Ending Fatigue: Some believe that the movie should have ended with David continuously wishing to be a real boy to the carnival Blue Fairy underwater (and still others feel it should have ended with David committing suicide)... but it kept going... and going... AND GOING.
Freud Was Right: David's entire journey is ultimately about winning the unconditional love of his mommy.
"Funny Aneurysm" Moment: Scenes of frozen, distant-future New York City include the twin towers of the World Trade Center poking out of the ice. Spielberg made a conscious decision to leave them in, knowing he would take flak for it either way. Cinemas though (including outside America - the UK was affected) did have signs put up making them aware that footage of the towers featured in case of accidental offence.

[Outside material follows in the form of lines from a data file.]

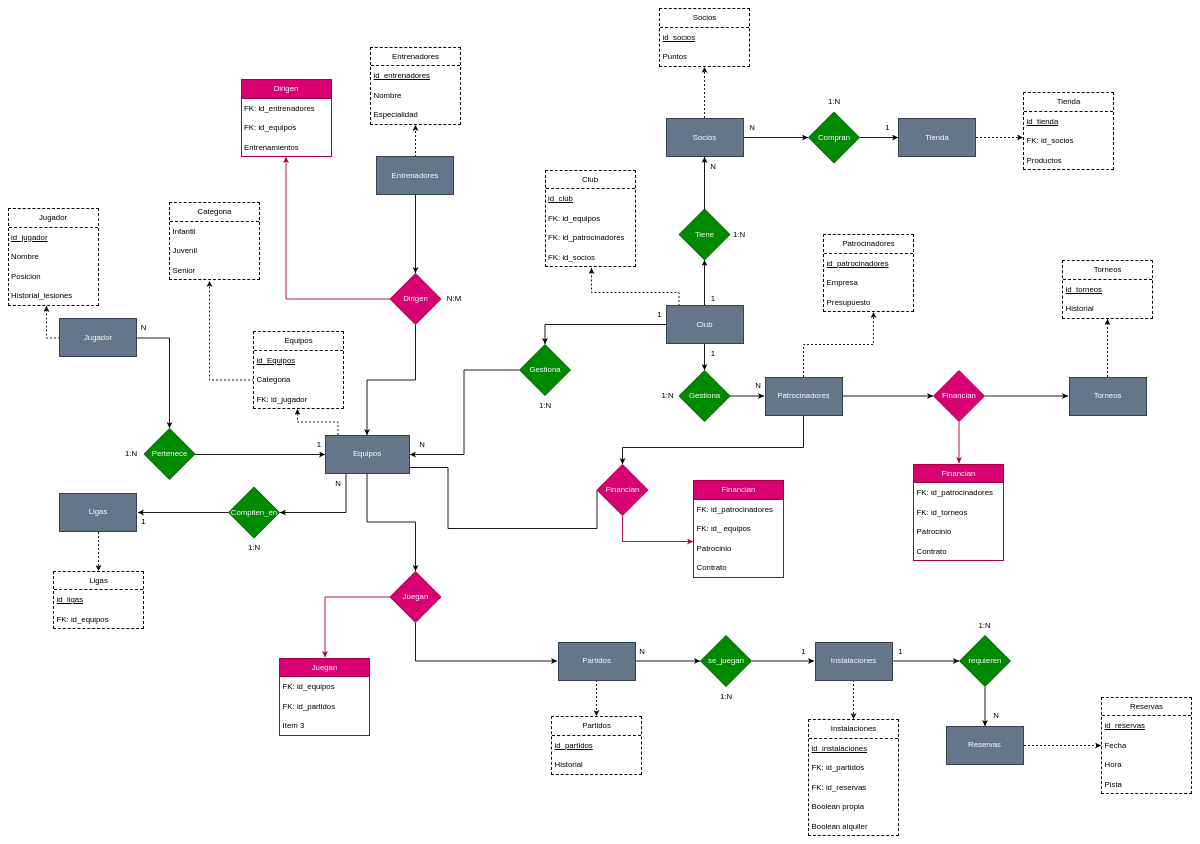
<!DOCTYPE html>
<html lang="es">
<head>
<meta charset="utf-8">
<title>Diagrama entidad-relación del club</title>
<style>
:root{--slate:#647687;--slate-edge:#314354;--green:#008a00;--green-edge:#005700;--pink:#d80073;--pink-edge:#a50040;--ink:#000;--paper:#fff}
*{box-sizing:border-box;margin:0;padding:0}
html,body{width:1200px;height:844px;overflow:hidden;background:var(--paper)}
.diagram{position:relative;width:1200px;height:844px;font:7.8px/1.2 "Liberation Sans",Arial,sans-serif;color:var(--ink);white-space:nowrap}
.connectors{position:absolute;left:0;top:0;fill:none;stroke:var(--ink);stroke-width:.9}
.connectors .attribute{stroke-dasharray:2 2}
.connectors .junction{stroke:var(--pink-edge)}
.entity,.relation,.table,.label{position:absolute}
.entity,.relation{display:flex;align-items:center;justify-content:center;color:var(--paper)}
.entity{width:78px;height:39px;background:var(--slate);border:1px solid var(--slate-edge)}
.entity.wide{width:85px}
.relation{width:52px;height:52px;margin:-26px 0 0 -26px}
.relation::before,.relation::after{content:"";position:absolute;inset:0;z-index:-1;clip-path:polygon(50% 0,100% 50%,50% 100%,0 50%)}
.relation{isolation:isolate}
.relation::before{background:var(--green-edge)}
.relation::after{inset:1px;background:var(--green)}
.relation.many::before{background:var(--pink-edge)}
.relation.many::after{background:var(--pink)}
.table{width:91px;display:flex;flex-direction:column;border:1px dashed var(--ink);background:var(--paper)}
.table h2{height:18.5px;font:inherit;line-height:18.5px;text-align:center;border-bottom:1px dashed var(--ink)}
.table ul{list-style:none;padding-left:2.6px}
.table li{height:19.5px;line-height:19px}
.table li:last-child{height:18.5px}
.table .key{text-decoration:underline}
.table.many{border:1px solid var(--pink-edge)}
.table.many h2{background:var(--pink);color:var(--paper);border-bottom:1px solid var(--pink-edge)}
.label{transform:translate(-50%,-50%)}
</style>
</head>
<body>
<main class="diagram">
<svg class="connectors" width="1200" height="844" viewBox="0 0 1200 844" aria-hidden="true">
<defs>
<marker id="arrow" markerUnits="userSpaceOnUse" markerWidth="6" markerHeight="6" refX="6" refY="3" orient="auto"><path d="M0 0 6 3 0 6 1.5 3z" fill="#000" stroke="none"/></marker>
<marker id="arrow-pink" markerUnits="userSpaceOnUse" markerWidth="6" markerHeight="6" refX="6" refY="3" orient="auto"><path d="M0 0 6 3 0 6 1.5 3z" fill="#a50040" stroke="none"/></marker>
</defs>
<g class="attribute" marker-end="url(#arrow)">
<path marker-end="url(#arrow)" d="M704.5 118V67"/>
<path marker-end="url(#arrow)" d="M415.5 157V125"/>
<path marker-end="url(#arrow)" d="M976 137.5H1023"/>
<path marker-end="url(#arrow)" d="M679 306V292.5H591.5V268"/>
<path marker-end="url(#arrow)" d="M60 338H46.5V306"/>
<path marker-end="url(#arrow)" d="M254 380H209.5V281"/>
<path marker-end="url(#arrow)" d="M338 435V422H297.5V409"/>
<path marker-end="url(#arrow)" d="M803.5 377V344.5H873.5V312"/>
<path marker-end="url(#arrow)" d="M1107.5 377V319"/>
<path marker-end="url(#arrow)" d="M98.5 532V571"/>
<path marker-end="url(#arrow)" d="M596.5 680V716"/>
<path marker-end="url(#arrow)" d="M853.5 680V719"/>
<path marker-end="url(#arrow)" d="M1024 745.5H1101"/>
</g>
<g class="relationship">
<path marker-end="url(#arrow)" d="M415.5 195V273"/>
<path marker-end="url(#arrow)" d="M415.5 325V380H367V435"/>
<path marker-end="url(#arrow)" d="M137 338H169.5V428"/>
<path marker-end="url(#arrow)" d="M195 454.5H325"/>
<path marker-end="url(#arrow)" d="M346 473V512.5H280"/>
<path marker-end="url(#arrow)" d="M228 512.5H138"/>
<path marker-end="url(#arrow)" d="M367 473V522H415.5V571"/>
<path marker-end="url(#arrow)" d="M415.5 623V661H557"/>
<path marker-end="url(#arrow)" d="M635 661H700"/>
<path marker-end="url(#arrow)" d="M752 661H814"/>
<path marker-end="url(#arrow)" d="M892 661H959"/>
<path marker-end="url(#arrow)" d="M985 687V726"/>
<path marker-end="url(#arrow)" d="M666 324.5H545V344"/>
<path marker-end="url(#arrow)" d="M519 370H464V454.5H410"/>
<path marker-end="url(#arrow)" d="M704.5 306V260"/>
<path marker-end="url(#arrow)" d="M704.5 209V157"/>
<path marker-end="url(#arrow)" d="M743 137.5H808"/>
<path marker-end="url(#arrow)" d="M860 137.5H898"/>
<path marker-end="url(#arrow)" d="M704.5 344V370"/>
<path marker-end="url(#arrow)" d="M730 396H764"/>
<path marker-end="url(#arrow)" d="M842 396H933"/>
<path marker-end="url(#arrow)" d="M985 396H1068"/>
<path marker-end="url(#arrow)" d="M803.5 415V447.5H622.5V464"/>
<path d="M597 490V528.5H448V467.5H409"/>
</g>
<g class="junction">
<path marker-end="url(#arrow-pink)" d="M390 299H286V157"/>
<path marker-end="url(#arrow-pink)" d="M390 597H325V657"/>
<path marker-end="url(#arrow-pink)" d="M622.5 516V541.5H693"/>
<path marker-end="url(#arrow-pink)" d="M959 422V463"/>
</g>
</svg>

<section class="table" style="left:659px;top:8px"><h2>Socios</h2><ul><li class="key">id_socios</li><li>Puntos</li></ul></section>
<section class="table" style="left:370px;top:46.5px"><h2>Entrenadores</h2><ul><li class="key">id_entrenadores</li><li>Nombre</li><li>Especialidad</li></ul></section>
<section class="table many" style="left:240.5px;top:79px"><h2>Dirigen</h2><ul><li>FK: id_entrenadores</li><li>FK: id_equipos</li><li>Entrenamientos</li></ul></section>
<section class="table" style="left:1023px;top:92px"><h2>Tienda</h2><ul><li class="key">id_tienda</li><li>FK: id_socios</li><li>Productos</li></ul></section>
<section class="table" style="left:544.5px;top:169.5px"><h2>Club</h2><ul><li class="key">id_club</li><li>FK: id_equipos</li><li>FK: id_patrocinadores</li><li>FK: id_socios</li></ul></section>
<section class="table" style="left:7.5px;top:208px"><h2>Jugador</h2><ul><li class="key">id_jugador</li><li>Nombre</li><li>Posicion</li><li>Historial_lesiones</li></ul></section>
<section class="table" style="left:169px;top:202px"><h2>Categoria</h2><ul><li>Infantil</li><li>Juvenil</li><li>Senior</li></ul></section>
<section class="table" style="left:823px;top:234px"><h2>Patrocinadores</h2><ul><li class="key">id_patrocinadores</li><li>Empresa</li><li>Presupuesto</li></ul></section>
<section class="table" style="left:1062px;top:260px"><h2>Torneos</h2><ul><li class="key">id_torneos</li><li>Historial</li></ul></section>
<section class="table" style="left:253px;top:331px"><h2>Equipos</h2><ul><li class="key">id_Equipos</li><li>Categoria</li><li>FK: id_jugador</li></ul></section>
<section class="table" style="left:53px;top:570.5px"><h2>Ligas</h2><ul><li class="key">id_ligas</li><li>FK: id_equipos</li></ul></section>
<section class="table many" style="left:693px;top:480px"><h2>Financian</h2><ul><li>FK: id_patrocinadores</li><li>FK: id_ equipos</li><li>Patrocinio</li><li>Contrato</li></ul></section>
<section class="table many" style="left:913px;top:463.5px"><h2>Financian</h2><ul><li>FK: id_patrocinadores</li><li>FK: id_torneos</li><li>Patrocinio</li><li>Contrato</li></ul></section>
<section class="table many" style="left:279px;top:657.5px"><h2>Juegan</h2><ul><li>FK: id_equipos</li><li>FK: id_partidos</li><li>Item 3</li></ul></section>
<section class="table" style="left:551px;top:716px"><h2>Partidos</h2><ul><li class="key">id_partidos</li><li>Historial</li></ul></section>
<section class="table" style="left:808px;top:719px"><h2>Instalaciones</h2><ul><li class="key">id_instalaciones</li><li>FK: id_partidos</li><li>FK: id_reservas</li><li>Boolean propia</li><li>Boolean alquiler</li></ul></section>
<section class="table" style="left:1101px;top:696.5px"><h2>Reservas</h2><ul><li class="key">id_reservas</li><li>Fecha</li><li>Hora</li><li>Pista</li></ul></section>

<div class="entity" style="left:376px;top:156px">Entrenadores</div>
<div class="entity" style="left:59px;top:318px">Jugador</div>
<div class="entity wide" style="left:324.5px;top:434.5px">Equipos</div>
<div class="entity" style="left:59px;top:492.5px">Ligas</div>
<div class="entity" style="left:665.5px;top:118px">Socios</div>
<div class="entity" style="left:898px;top:118px">Tienda</div>
<div class="entity" style="left:665.5px;top:305px">Club</div>
<div class="entity" style="left:764.5px;top:376.5px">Patrocinadores</div>
<div class="entity" style="left:1068.5px;top:376.5px">Torneos</div>
<div class="entity" style="left:557.5px;top:641.5px">Partidos</div>
<div class="entity" style="left:814.5px;top:641.5px">Instalaciones</div>
<div class="entity" style="left:945.5px;top:725.5px">Reservas</div>

<div class="relation many" style="left:415.5px;top:299px">Dirigen</div>
<div class="relation" style="left:834px;top:137.5px">Compran</div>
<div class="relation" style="left:704.5px;top:234.5px">Tiene</div>
<div class="relation" style="left:545px;top:370px">Gestiona</div>
<div class="relation" style="left:704.5px;top:396px">Gestiona</div>
<div class="relation many" style="left:959px;top:396px">Financian</div>
<div class="relation many" style="left:622.5px;top:490px">Financian</div>
<div class="relation" style="left:169.5px;top:454px">Pertenece</div>
<div class="relation" style="left:254px;top:512.5px">Compiten_en</div>
<div class="relation many" style="left:415.5px;top:597px">Juegan</div>
<div class="relation" style="left:726px;top:661px">se_juegan</div>
<div class="relation" style="left:985px;top:661px">requieren</div>

<span class="label" style="left:143.5px;top:328px">N</span>
<span class="label" style="left:131px;top:454px">1:N</span>
<span class="label" style="left:319px;top:444.5px">1</span>
<span class="label" style="left:422px;top:444.5px">N</span>
<span class="label" style="left:338px;top:483.5px">N</span>
<span class="label" style="left:143.5px;top:522px">1</span>
<span class="label" style="left:254px;top:548px">1:N</span>
<span class="label" style="left:454px;top:299px">N:M</span>
<span class="label" style="left:545px;top:405.5px">1:N</span>
<span class="label" style="left:659.5px;top:315px">1</span>
<span class="label" style="left:713px;top:299px">1</span>
<span class="label" style="left:713px;top:167px">N</span>
<span class="label" style="left:739px;top:234.5px">1:N</span>
<span class="label" style="left:752px;top:127.5px">N</span>
<span class="label" style="left:834px;top:101.5px">1:N</span>
<span class="label" style="left:887.5px;top:127.5px">1</span>
<span class="label" style="left:713px;top:353.5px">1</span>
<span class="label" style="left:667.5px;top:396px">1:N</span>
<span class="label" style="left:758px;top:386px">N</span>
<span class="label" style="left:642px;top:651.5px">N</span>
<span class="label" style="left:726px;top:696.5px">1:N</span>
<span class="label" style="left:803.5px;top:651.5px">1</span>
<span class="label" style="left:900.5px;top:651.5px">1</span>
<span class="label" style="left:984.5px;top:625.5px">1:N</span>
<span class="label" style="left:996px;top:716px">N</span>
</main>
</body>
</html>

Uncanny Valley: Turned on its head here, as most of the humanlike robots are played by live actors - but used to very good effect with CGI-enhanced, partially-broken androids, and many scenes where David just doesn't... seem... quite... human. Like the one where he "breaks" after eating human food. This troper recalls hearing that Osment suggested that David should never blink.
The main character's actions can be very unnerving sometimes, which gives a subtle indication that in spite of his emotions and fleshy exterior, he is still a machine. The thrown away, out-dated robots that are seen rummaging through a pile of leftover robotic parts in the forest also qualify, but most definitely the "nanny" robot, who happens to be missing 3/4s of her head.
Jude Law's face was sprayed with latex, and his hairline was painted to make it look like a seam, thus make him bizarrely too-perfect to look real.
Notably, Roger Ebert initially gave it a score of 3 stars out of 4, and criticized the ending, but now has included it in his "Great Movies" list.
Also, what might have helped was the revelation that Kubrick was largely responsible for the film's ending, and Spielberg did his best to incorporate it. Truth be told, it really was an ambitious project between two very different directors, as well as a heartwarming sendoff from one friend to another.
The Woobie: Oh, come on. Who didn't want to reach through the screen and give poor little David a hug?